The use of asterisks is an old print convention, used to signal a foot- or endnote in which the writer wanted to express extra information but not detract from the general direction of the prose. Other characters were also used, especially if there was need for more than one note. Later conventions include the use of a numbering system for extensive foot- and end-noting, particularly in some academic writing. Some, slightly more scholarly-oriented writing online maintains these conventions in essay writing and, of course, the use of notes for sources on Wikipedia is probably its most currently well-known use.

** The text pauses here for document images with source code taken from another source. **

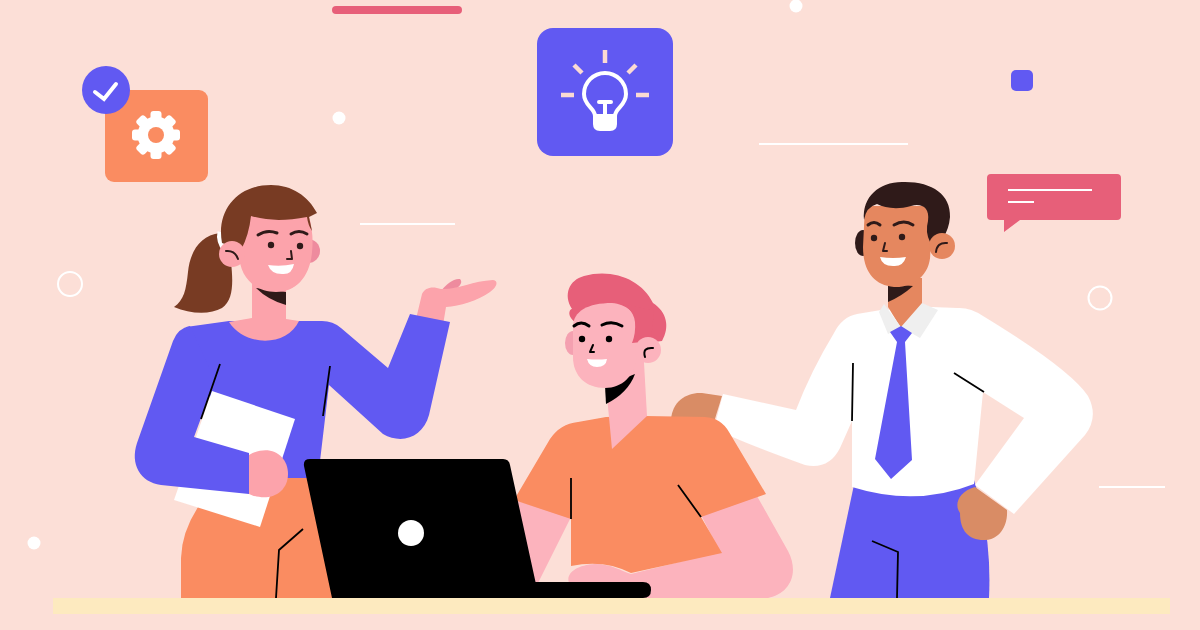
<!DOCTYPE html>
<html lang="en">
<head>
<meta charset="utf-8">
<title>Team sharing ideas at a desk</title>
<style>
:root {
  --blush: #fcdfd7;
  --violet: #6159f2;
  --orange: #fa8c61;
  --rose: #e75f79;
  --cream: #fdeabf;
  --brown: #783b23;
  --skin-a: #fca3ab;
  --skin-a-dark: #ee8b9e;
  --skin-b: #fcb3bd;
  --skin-b-dark: #f4a0b0;
  --skin-c: #e5875f;
  --hand-c: #d98c65;
  --ink: #000;
  --dark: #2f1a19;
}
html, body { margin: 0; height: 100%; overflow: hidden; background: var(--blush); }
svg { display: block; width: 1200px; height: 630px; }
.violet { fill: var(--violet); }
.orange { fill: var(--orange); }
.rose { fill: var(--rose); }
.white { fill: #fff; }
.brown { fill: var(--brown); }
.ink { fill: var(--ink); }
.dark { fill: var(--dark); }
.skin-a { fill: var(--skin-a); }
.skin-a-dark { fill: var(--skin-a-dark); }
.skin-b { fill: var(--skin-b); }
.skin-b-dark { fill: var(--skin-b-dark); }
.skin-c { fill: var(--skin-c); }
.hand-c { fill: var(--hand-c); }
.crease { fill: none; stroke: var(--ink); stroke-width: 1.8; }
.feature { fill: none; stroke: var(--dark); stroke-width: 2; stroke-linecap: round; stroke-linejoin: round; }
.rule { fill: none; stroke: #fff; stroke-width: 2; }
.bulb { fill: none; stroke: #fff; stroke-width: 4; stroke-linecap: round; stroke-linejoin: round; }
.ray { fill: none; stroke: #fbdad3; stroke-width: 4.5; }
</style>
</head>
<body>
<svg viewBox="0 0 1200 630" role="img" aria-label="Three colleagues discussing ideas around a laptop">
  <defs>
    <rect id="tooth" x="-5.5" y="-24" width="11" height="14" rx="3"/>
    <g id="tooth-pair">
      <use href="#tooth"/>
      <use href="#tooth" transform="rotate(180)"/>
    </g>
  </defs>

  <rect width="1200" height="630" fill="var(--blush)"/>

  <g id="confetti">
    <rect class="rose" x="332" y="6" width="130" height="8" rx="4"/>
    <rect class="violet" x="1011" y="70" width="22" height="21" rx="5"/>
    <g class="white">
      <circle cx="796" cy="6" r="6.5"/>
      <circle cx="339" cy="118" r="6.5"/>
      <circle cx="34" cy="543" r="6.5"/>
    </g>
    <g class="rule">
      <circle cx="70" cy="284" r="12"/>
      <circle cx="1100" cy="298" r="11.5"/>
      <path d="M759 144H908M360 224H455M1099 487H1165"/>
    </g>
  </g>

  <g id="settings-card">
    <rect class="orange" x="105" y="90" width="103" height="92" rx="9"/>
    <g class="white" transform="translate(156 135)">
      <circle r="18.5"/>
      <use href="#tooth-pair"/>
      <use href="#tooth-pair" transform="rotate(45)"/>
      <use href="#tooth-pair" transform="rotate(90)"/>
      <use href="#tooth-pair" transform="rotate(135)"/>
      <circle class="orange" r="8"/>
    </g>
    <circle class="violet" cx="106" cy="90" r="24"/>
    <path d="M95 92L104 99L116 84" fill="none" stroke="#fff" stroke-width="4" stroke-linecap="round"/>
  </g>

  <g id="idea-card">
    <rect class="violet" x="537" y="28" width="136" height="128" rx="16"/>
    <path class="ray" d="M605 50V63M574 65L582 73M636 65L628 73M561 95H574M636 95H649"/>
    <path class="bulb" d="M595 116C595 108 584 106 584 94A21 21 0 0 1 626 94C626 106 615 108 615 116"/>
    <path class="bulb" d="M599 102H611M605 102V115"/>
    <path class="white" d="M593 114H617V124Q617 131 610 131H600Q593 131 593 124Z"/>
  </g>

  <g id="speech-bubble">
    <path class="rose" d="M991 174H1117Q1121 174 1121 178V216Q1121 220 1117 220H1020L1004 232V220H991Q987 220 987 216V178Q987 174 991 174Z"/>
    <path class="rule" d="M1008 190H1092M1008 202H1034"/>
  </g>

  <g id="presenter">
    <path class="brown" d="M220 233C200 235 190 252 188 272C186 290 184 300 174 307C190 314 210 315 222 308C234 300 233 281 231 262Z"/>
    <path d="M221 232Q219 241 226 250" fill="none" stroke="#fff" stroke-width="7"/>
    <path class="orange" d="M203 500L230 476L325 470L345 598H181V558Q182 528 203 500Z"/>
    <path class="crease" d="M303 529L279 550L276 598"/>
    <path class="skin-a" d="M440 292C446 284 454 278 460 279C463 282 460 286 456 289Z" style="fill:var(--skin-a-dark)"/>
    <path class="skin-a" d="M416 319L422 294C425 287 433 286 441 289C457 290 472 281 493 280C499 281 497 287 490 292C477 301 460 306 446 307L443 325Z"/>
    <path class="violet" d="M186 327L229 321H299L322 321Q333 321 341 328L388 368L410 314L450 322L429 415C423 437 402 445 383 434L329 385L318 478H212L218 420Z"/>
    <path class="white" d="M212 391L295 419L260 527L174 500Z"/>
    <path class="violet" d="M190 326Q178 328 173 341L137 443C130 464 140 482 161 485L249 494V453L194 437L215 380Z"/>
    <path class="crease" d="M220 364L201 419M330 366L323 416"/>
    <path class="skin-a" d="M249 455C270 443 288 455 288 474C288 493 269 503 249 494Z"/>
    <path class="skin-a" d="M252 280H286V319L299 321C287 347 245 347 229 322L252 318Z"/>
    <path class="dark" d="M256 288L286 292V305Q268 300 256 288Z"/>
    <circle class="skin-a-dark" cx="308" cy="251" r="12"/>
    <path class="skin-a" d="M239 216H309Q314 235 312 252C310 277 296 292 276 292C254 292 239 276 239 253Z"/>
    <path class="brown" d="M222 243C216 211 237 185 271 185C292 185 308 196 317 213L309 217L312 231Q308 225 307 217C285 221 268 221 251 216Q249 235 241 250Z"/>
    <circle class="skin-a" cx="232" cy="254" r="13"/>
    <path class="feature" d="M226 251Q235 250 238 259M291 251L292 259L287 259"/>
    <path class="feature" d="M258 235Q267 229 277 233M291 234Q299 229 307 234" style="stroke-width:3"/>
    <circle class="dark" cx="271" cy="245" r="3.2"/>
    <circle class="dark" cx="300" cy="246" r="3.2"/>
    <path class="white" d="M268 265Q281 267 294 264Q292 275 282 274Q271 274 268 265Z"/>
  </g>

  <g id="manager">
    <path class="violet" d="M855 480H974Q992 535 989 598H830Z"/>
    <path class="crease" d="M872 541L898 552L897 598"/>
    <path class="hand-c" d="M671 420C672 401 687 392 702 393L722 396L714 422Z"/>
    <path class="white" d="M881 310L857 314Q842 317 834 333Q811 371 796 410L723 394L714 428Q733 439 805 465Q829 470 840 448L852 421V487Q916 507 974 484L983 392L1024 418L975 485L1014 514L1085 435Q1099 417 1088 396Q1070 369 983 316Q970 307 957 308L932 307Z"/>
    <path class="crease" d="M853 363L852 421M954 373L984 392"/>
    <path class="hand-c" d="M975 487L1007 510C1008 527 999 539 986 540C969 541 960 531 960 513C954 505 958 492 975 487Z"/>
    <path class="skin-c" d="M888 278H922V304L901 328L888 307Z"/>
    <path class="dark" d="M888 284L913 286Q902 296 888 302Z"/>
    <path d="M884 304L901 327L888 334L879 312ZM922 303L901 327L920 338L938 310Z" fill="#efefef"/>
    <path class="violet" d="M890 332L901 326L912 333L905 342L912 460L891 479L875 459L897 342Z"/>
    <ellipse class="dark" cx="863" cy="243" rx="8" ry="13"/>
    <path class="skin-c" d="M865 206H930V248C933 274 914 288 894 287C873 285 863 270 863 247Z"/>
    <path class="dark" d="M864 220C862 197 879 182 902 182C931 181 951 194 950 217Q949 229 943 238L930 242Q925 232 928 221C930 207 921 203 911 206C897 210 885 208 877 204Q866 207 864 220Z"/>
    <circle class="skin-c" cx="942" cy="246" r="13"/>
    <path class="feature" d="M936 252Q937 242 947 243M885 243L883 251L887 251"/>
    <path class="feature" d="M868 225Q874 220 880 225M894 225Q904 219 913 225" style="stroke-width:3"/>
    <circle class="dark" cx="874" cy="238" r="3.2"/>
    <circle class="dark" cx="902" cy="237" r="3.2"/>
    <path class="white" d="M880 257Q893 259 906 257Q903 267 893 266Q882 266 880 257Z"/>
  </g>

  <g id="seated-colleague">
    <path class="skin-b" d="M514 500L571 517L537 585L512 560Z"/>
    <path class="skin-b" d="M570 585C564 575 575 565 595 564C612 564 621 571 631 574L720 552L701 515L757 496L788 551C800 574 789 594 768 598H630Z"/>
    <path class="orange" d="M606 417L578 422Q560 424 550 439L514 500L571 519V566Q604 559 631 573L722 553L701 517L766 494L729 432Q721 418 705 417L645 416Z"/>
    <path class="crease" d="M571 478V519M678 485L701 517"/>
    <path class="skin-b" d="M605 375L643 345L647 416L612 449Z"/>
    <path class="ink" d="M605 386L635 374Q628 393 606 404Z"/>
    <ellipse class="skin-b-dark" cx="573" cy="343" rx="8" ry="12"/>
    <path class="rose" d="M575 322C566 315 570 309 572 309C563 295 569 280 584 276C613 268 642 280 653 303C667 312 670 327 662 341L632 345L610 312Z"/>
    <path class="skin-b" d="M573 327C573 311 588 303 612 303C626 304 637 313 637 326V356C635 376 622 388 605 388C586 388 573 376 573 357Z"/>
    <path class="rose" d="M612 302Q633 305 635 322Q636 333 632 343L651 341L654 310Z"/>
    <circle class="skin-b" cx="648" cy="350" r="13"/>
    <path class="feature" d="M645 357Q642 347 653 348M593 345L590 352L594 352" style="stroke:var(--ink)"/>
    <path class="feature" d="M574 326Q581 320 589 326M602 325Q612 320 622 326" style="stroke:var(--ink);stroke-width:3"/>
    <circle class="ink" cx="582" cy="339" r="3.2"/>
    <circle class="ink" cx="609" cy="339" r="3.2"/>
    <path class="white" d="M587 359Q597 360 607 359Q606 367 597 367Q589 367 587 359Z"/>
  </g>

  <g id="laptop">
    <path class="ink" d="M515 582H643Q651 582 651 590Q651 598 643 598H515Z"/>
    <path class="ink" d="M310 459H503Q509 459 510 465L539 598H332L304 466Q303 459 310 459Z"/>
    <circle class="white" cx="411" cy="533" r="13"/>
  </g>

  <rect id="desk" x="53" y="598" width="1117" height="16" fill="var(--cream)"/>
</svg>
</body>
</html>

But there are other ways to express, codify, a desired intertextuality, especially when it comes to usefully citing and referring to sources, but also to generally create a richer textual environment for readers. (I hope I'm demonstrating that here, particularly for MIAD students who followed the double-asterisk linked from their course Moodle. Readers should follow the first asterisk on the Moodle page to the bottom of that section, like the bottom of a page; the second, double asterisks, brought you elsewhere on the internet.)